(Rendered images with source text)
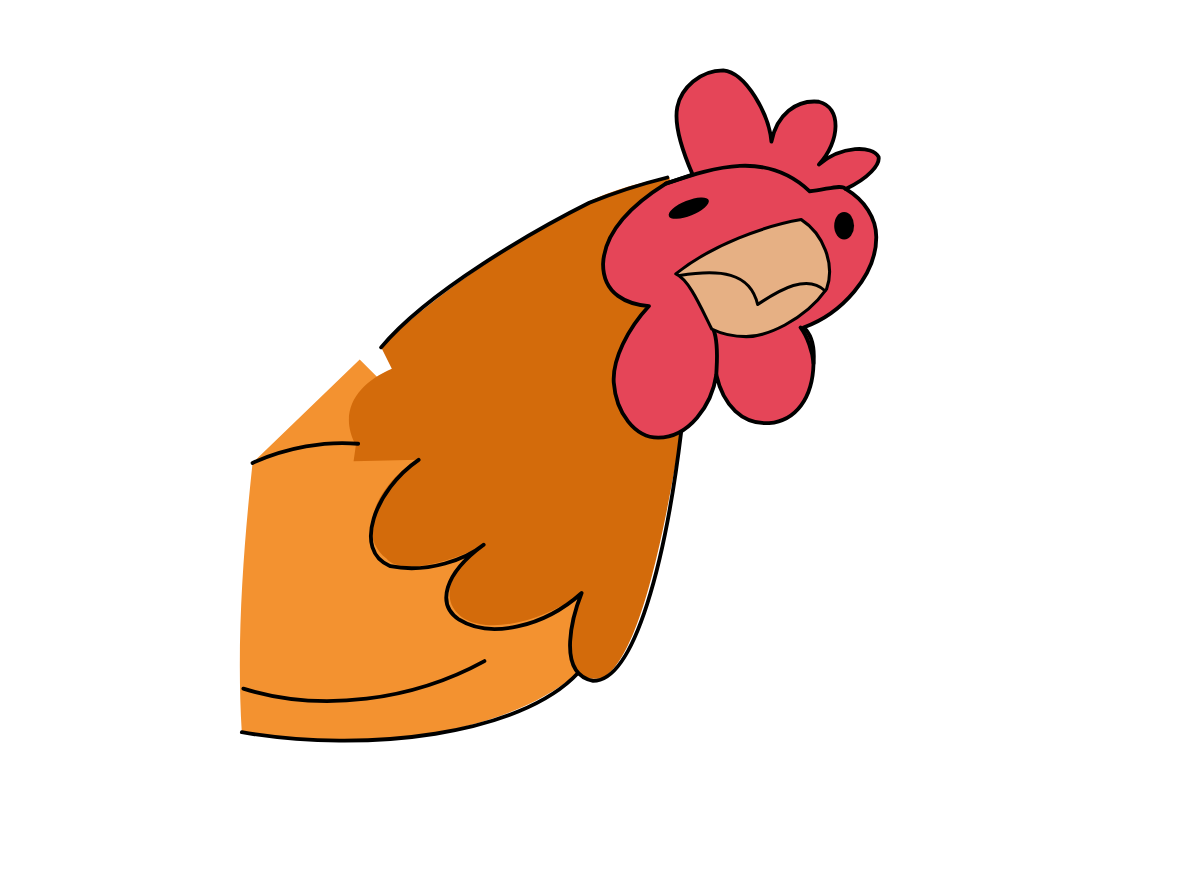
<!DOCTYPE html>
<html lang="en">
<head>
<meta charset="utf-8">
<title>Hen</title>
<style>
  :root {
    --paper: #ffffff;
    --feather-light: #f39230;
    --feather-dark: #d36b0b;
    --comb: #e54558;
    --beak: #e6b084;
    --ink: #000000;
  }
  html, body {
    margin: 0;
    padding: 0;
    width: 1200px;
    height: 873px;
    overflow: hidden;
    background: var(--paper);
  }
  .hen {
    display: block;
    width: 1200px;
    height: 873px;
  }
  .body-light { fill: var(--feather-light); }
  .body-dark { fill: var(--feather-dark); }
  .contour { fill: none; stroke: var(--ink); stroke-width: 5; stroke-linecap: round; stroke-linejoin: round; }
  .head { fill: var(--comb); stroke: var(--ink); stroke-width: 5; stroke-linejoin: round; }
  .beak { fill: var(--beak); stroke: var(--ink); stroke-width: 4; stroke-linejoin: round; }
  .eye { fill: var(--ink); }
</style>
</head>
<body>
<svg class="hen" viewBox="0 0 1568 1141" preserveAspectRatio="none" role="img" aria-label="Cartoon hen peeking in from the left">
  <g class="plumage">
    <path class="body-light" d="M470,470 L330,605 C320,700 308,830 316,958 C480,985 660,960 755,880 L770,760 L600,600 Z"/>
    <path class="body-dark" d="M498,454 C560,390 680,310 770,263 C810,245 850,235 875,232 L890,565 C870,680 840,850 790,885 C760,895 740,870 745,830 L760,775 C700,820 610,835 590,790 C575,750 630,712 632,712 C580,740 520,750 505,730 C460,695 500,625 547,601 L462,603 L465,582 C440,535 470,500 512,482 Z"/>
  </g>
  <g class="outlines">
    <path class="contour" d="M498,454 C560,380 700,300 770,265 C820,245 860,235 872,232"/>
    <path class="contour" d="M330,605 C375,585 425,576 468,580"/>
    <path class="contour" d="M547,601 C490,640 460,720 510,740 C560,750 610,730 632,712 C580,750 570,790 600,810 C640,835 710,820 760,775 C750,800 725,880 775,890 C830,890 870,730 890,565"/>
    <path class="contour" d="M316,957 C480,985 680,960 755,880"/>
    <path class="contour" d="M318,900 C420,932 540,915 633,864"/>
  </g>
  <g class="head-group">
    <path class="head" d="M870,240 C830,265 790,300 788,345 C788,385 820,398 848,400 C820,430 800,470 802,500 C805,540 830,572 860,572 C900,572 930,530 936,490 C945,530 970,555 1005,553 C1040,550 1062,520 1063,475 C1065,450 1058,435 1050,428 C1100,410 1145,360 1145,310 C1145,285 1130,262 1105,247 C1135,233 1150,215 1148,205 C1140,190 1100,190 1070,215 C1098,185 1100,140 1070,133 C1040,130 1015,150 1008,185 C1005,150 975,95 945,92 C915,92 890,115 885,140 C880,165 895,205 905,228 Z"/>
    <path class="contour" d="M870,240 C930,220 1000,195 1058,250 C1080,248 1100,240 1105,247"/>
    <path class="contour" d="M932,430 C940,450 936,480 936,490"/>
    <path class="contour" d="M1046,428 C1055,440 1062,460 1063,475"/>
    <path class="beak" d="M883,358 C930,320 1000,295 1047,287 C1075,305 1092,345 1080,378 C1050,420 1000,440 975,440 C955,440 940,435 930,430 C915,400 900,365 883,358 Z"/>
    <path class="contour" d="M888,360 C940,352 980,355 990,398 C1020,378 1055,358 1078,380" style="stroke-width:4"/>
    <ellipse class="eye" cx="1103" cy="295" rx="13" ry="18"/>
    <ellipse class="eye" cx="900" cy="272" rx="28" ry="10" transform="rotate(-22 900 272)"/>
  </g>
</svg>
</body>
</html>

> What this task involves
Find the lines above that hold "ellipse", then copy each of them.

> Task response
    <ellipse class="eye" cx="1103" cy="295" rx="13" ry="18"/>
    <ellipse class="eye" cx="900" cy="272" rx="28" ry="10" transform="rotate(-22 900 272)"/>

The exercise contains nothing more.